(Alabamians have always helped each other in times of crisis – this is one example)
The Can’t Get Away Club
A local relief society organized at Mobile in 1839, during a yellow fever epidemic called The Can’t Get Away Club. The club took for its model the Red Cross of Geneva. It was chartered by the legislature February 1, 1854, with John Hurtel, Nathaniel Moore, D. R. W. Davis, John T. Webb, Alfred G. Ross, John Rolston, James Y. Blocker, James W. Marsh, Jacob Reese, Martin B. Harper, Chester Root and Theodore Guesnard, Sr., as incorporates.
Organized in Mobile

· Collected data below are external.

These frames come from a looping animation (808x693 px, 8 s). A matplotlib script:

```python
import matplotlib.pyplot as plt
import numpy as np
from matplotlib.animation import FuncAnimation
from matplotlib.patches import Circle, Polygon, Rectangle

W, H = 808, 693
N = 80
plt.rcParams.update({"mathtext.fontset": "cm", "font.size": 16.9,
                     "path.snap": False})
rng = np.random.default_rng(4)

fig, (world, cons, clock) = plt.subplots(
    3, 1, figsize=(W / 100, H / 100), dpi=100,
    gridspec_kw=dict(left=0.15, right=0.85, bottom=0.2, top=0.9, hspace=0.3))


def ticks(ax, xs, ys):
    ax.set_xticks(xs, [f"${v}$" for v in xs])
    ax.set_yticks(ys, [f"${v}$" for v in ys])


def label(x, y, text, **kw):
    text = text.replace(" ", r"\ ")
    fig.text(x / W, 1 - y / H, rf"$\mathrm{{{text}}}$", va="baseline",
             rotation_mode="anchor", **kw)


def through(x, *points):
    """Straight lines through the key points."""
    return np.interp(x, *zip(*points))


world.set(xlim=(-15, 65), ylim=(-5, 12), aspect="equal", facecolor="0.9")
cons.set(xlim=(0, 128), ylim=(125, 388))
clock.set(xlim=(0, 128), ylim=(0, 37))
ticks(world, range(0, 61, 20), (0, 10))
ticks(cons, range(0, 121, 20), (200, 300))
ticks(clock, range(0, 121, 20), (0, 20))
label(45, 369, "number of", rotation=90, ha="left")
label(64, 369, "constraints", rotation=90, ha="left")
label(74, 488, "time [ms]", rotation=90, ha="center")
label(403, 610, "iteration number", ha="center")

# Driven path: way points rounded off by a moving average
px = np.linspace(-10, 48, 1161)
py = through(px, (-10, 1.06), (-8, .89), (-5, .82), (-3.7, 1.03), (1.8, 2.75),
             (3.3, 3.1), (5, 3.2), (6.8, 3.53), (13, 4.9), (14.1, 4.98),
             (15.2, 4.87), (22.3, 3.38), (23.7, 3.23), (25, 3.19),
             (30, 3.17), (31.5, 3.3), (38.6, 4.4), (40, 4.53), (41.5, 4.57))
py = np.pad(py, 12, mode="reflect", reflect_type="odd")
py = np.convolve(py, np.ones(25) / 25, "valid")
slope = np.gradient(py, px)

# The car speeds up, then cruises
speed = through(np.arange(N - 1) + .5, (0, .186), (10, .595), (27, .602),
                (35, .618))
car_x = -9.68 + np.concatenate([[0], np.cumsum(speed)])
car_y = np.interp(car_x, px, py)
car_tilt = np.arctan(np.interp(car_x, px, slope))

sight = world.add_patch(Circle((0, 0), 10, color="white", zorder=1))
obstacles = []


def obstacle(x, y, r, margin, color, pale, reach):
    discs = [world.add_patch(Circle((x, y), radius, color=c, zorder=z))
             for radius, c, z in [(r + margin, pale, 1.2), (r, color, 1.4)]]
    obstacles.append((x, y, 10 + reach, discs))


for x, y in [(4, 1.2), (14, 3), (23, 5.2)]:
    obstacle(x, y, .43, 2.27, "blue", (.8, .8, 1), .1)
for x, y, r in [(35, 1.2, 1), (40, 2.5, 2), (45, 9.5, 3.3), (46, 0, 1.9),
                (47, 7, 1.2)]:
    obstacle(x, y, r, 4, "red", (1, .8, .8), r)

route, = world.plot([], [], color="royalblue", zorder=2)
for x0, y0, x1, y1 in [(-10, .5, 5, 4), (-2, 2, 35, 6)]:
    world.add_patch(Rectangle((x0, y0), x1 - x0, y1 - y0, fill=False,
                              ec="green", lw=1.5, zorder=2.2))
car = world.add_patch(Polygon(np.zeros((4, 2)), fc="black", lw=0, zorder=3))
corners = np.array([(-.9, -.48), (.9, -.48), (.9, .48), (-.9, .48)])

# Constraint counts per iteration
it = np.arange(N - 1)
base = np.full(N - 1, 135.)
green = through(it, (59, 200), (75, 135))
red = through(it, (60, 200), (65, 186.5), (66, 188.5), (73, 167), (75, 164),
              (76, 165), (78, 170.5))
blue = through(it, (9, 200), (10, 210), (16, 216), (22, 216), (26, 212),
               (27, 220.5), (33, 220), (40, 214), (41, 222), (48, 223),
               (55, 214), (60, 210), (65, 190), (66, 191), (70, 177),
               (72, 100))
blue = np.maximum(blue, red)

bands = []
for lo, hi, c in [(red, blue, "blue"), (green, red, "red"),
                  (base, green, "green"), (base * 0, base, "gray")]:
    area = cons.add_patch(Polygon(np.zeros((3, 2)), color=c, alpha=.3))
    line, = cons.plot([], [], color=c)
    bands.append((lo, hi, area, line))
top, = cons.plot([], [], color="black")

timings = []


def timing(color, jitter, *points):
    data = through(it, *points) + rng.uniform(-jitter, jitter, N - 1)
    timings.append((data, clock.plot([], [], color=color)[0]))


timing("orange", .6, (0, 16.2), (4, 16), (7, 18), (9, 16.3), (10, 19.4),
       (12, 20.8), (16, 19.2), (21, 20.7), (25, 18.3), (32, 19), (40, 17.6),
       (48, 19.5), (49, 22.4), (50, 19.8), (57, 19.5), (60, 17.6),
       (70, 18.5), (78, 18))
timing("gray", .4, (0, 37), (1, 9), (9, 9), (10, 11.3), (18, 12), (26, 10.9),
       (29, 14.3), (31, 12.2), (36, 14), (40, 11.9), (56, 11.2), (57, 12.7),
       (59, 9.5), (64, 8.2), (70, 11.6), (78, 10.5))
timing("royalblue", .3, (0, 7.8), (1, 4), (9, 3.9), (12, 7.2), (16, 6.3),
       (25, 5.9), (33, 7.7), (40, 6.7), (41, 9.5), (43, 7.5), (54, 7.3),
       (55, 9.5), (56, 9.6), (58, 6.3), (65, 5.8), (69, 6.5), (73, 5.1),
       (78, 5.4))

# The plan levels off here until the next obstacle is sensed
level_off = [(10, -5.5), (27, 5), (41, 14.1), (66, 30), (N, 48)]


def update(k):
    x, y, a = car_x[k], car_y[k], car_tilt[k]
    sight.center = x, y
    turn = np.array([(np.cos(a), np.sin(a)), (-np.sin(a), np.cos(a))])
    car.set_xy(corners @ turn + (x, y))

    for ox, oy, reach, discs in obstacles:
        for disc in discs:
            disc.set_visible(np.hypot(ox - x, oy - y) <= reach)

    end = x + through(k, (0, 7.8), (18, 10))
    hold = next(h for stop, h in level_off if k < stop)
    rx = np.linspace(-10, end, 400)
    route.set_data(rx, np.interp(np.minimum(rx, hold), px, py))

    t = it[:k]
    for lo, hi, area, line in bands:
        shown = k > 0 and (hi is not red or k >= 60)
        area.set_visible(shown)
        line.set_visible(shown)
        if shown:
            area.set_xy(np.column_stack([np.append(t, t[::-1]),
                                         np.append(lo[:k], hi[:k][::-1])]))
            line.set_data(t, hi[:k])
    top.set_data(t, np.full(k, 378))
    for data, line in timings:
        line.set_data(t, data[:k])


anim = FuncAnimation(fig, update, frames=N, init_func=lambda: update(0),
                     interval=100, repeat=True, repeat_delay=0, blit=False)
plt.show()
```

During the great epidemics in the period of organization, in the fifties, seventies and as late as 1897, the club was the one organization in Mobile, ready with doctors, nurses, medicines and food for sick and hungry alike. They also performed the last offices for many victims.
During its various periods of activity the club lost many members, including doctors, clergymen and men from all walks of life. (See this letter from Rev. John Wesley Starr, Jr. written during the yellow fever epidemic that describes how much these men sacrificed)
Its funds were made up from the purses of members, and by miscellaneous contributions. No one connected with it received compensation for time or service.
Not compelled to stay
While its greatest work was confined to Mobile, it also rendered aid both in Memphis and New Orleans. Of the work of the organization the Mobile Register editorially says:
“Mobile and other cities of the South bear in grateful remembrance the name of the organization, which, as suggested by Mr. Godfrey Mertz on Thursday night, should have been ‘Won’t Get Away Club.’ The members were not compelled to stay in the neighborhood of infectious disease and could have taken up their residence away from it until the danger had passed. But they elected to fight disease; to combat an insidious enemy that might unseen attack them in the night; that might, and did many times, attack their own families and strike down their friends.
Check out historical books and novels by Donna R. Causey
High order of courage
It requires a higher order of courage to make such a fight than to face visible danger. Happily the raison d’etre of the club no longer exists; yellow fever as a scourge is a thing of the past. The name of the organization that the disease called into being will not pass away, however. The handful of members who remain alive and those who have gone before have their names written indelibly in the annals of Mobile as types of citizens of whom we are justly proud.”
Red Cross, Montgomery, Alabama 1918
- Hamilton, Mobile of the Five Flags (1913), pp. 234-235, Acts (1853-54), p. 393;
- The Mobile Register, June 7, 1908.
- Encyclopedia of Alabama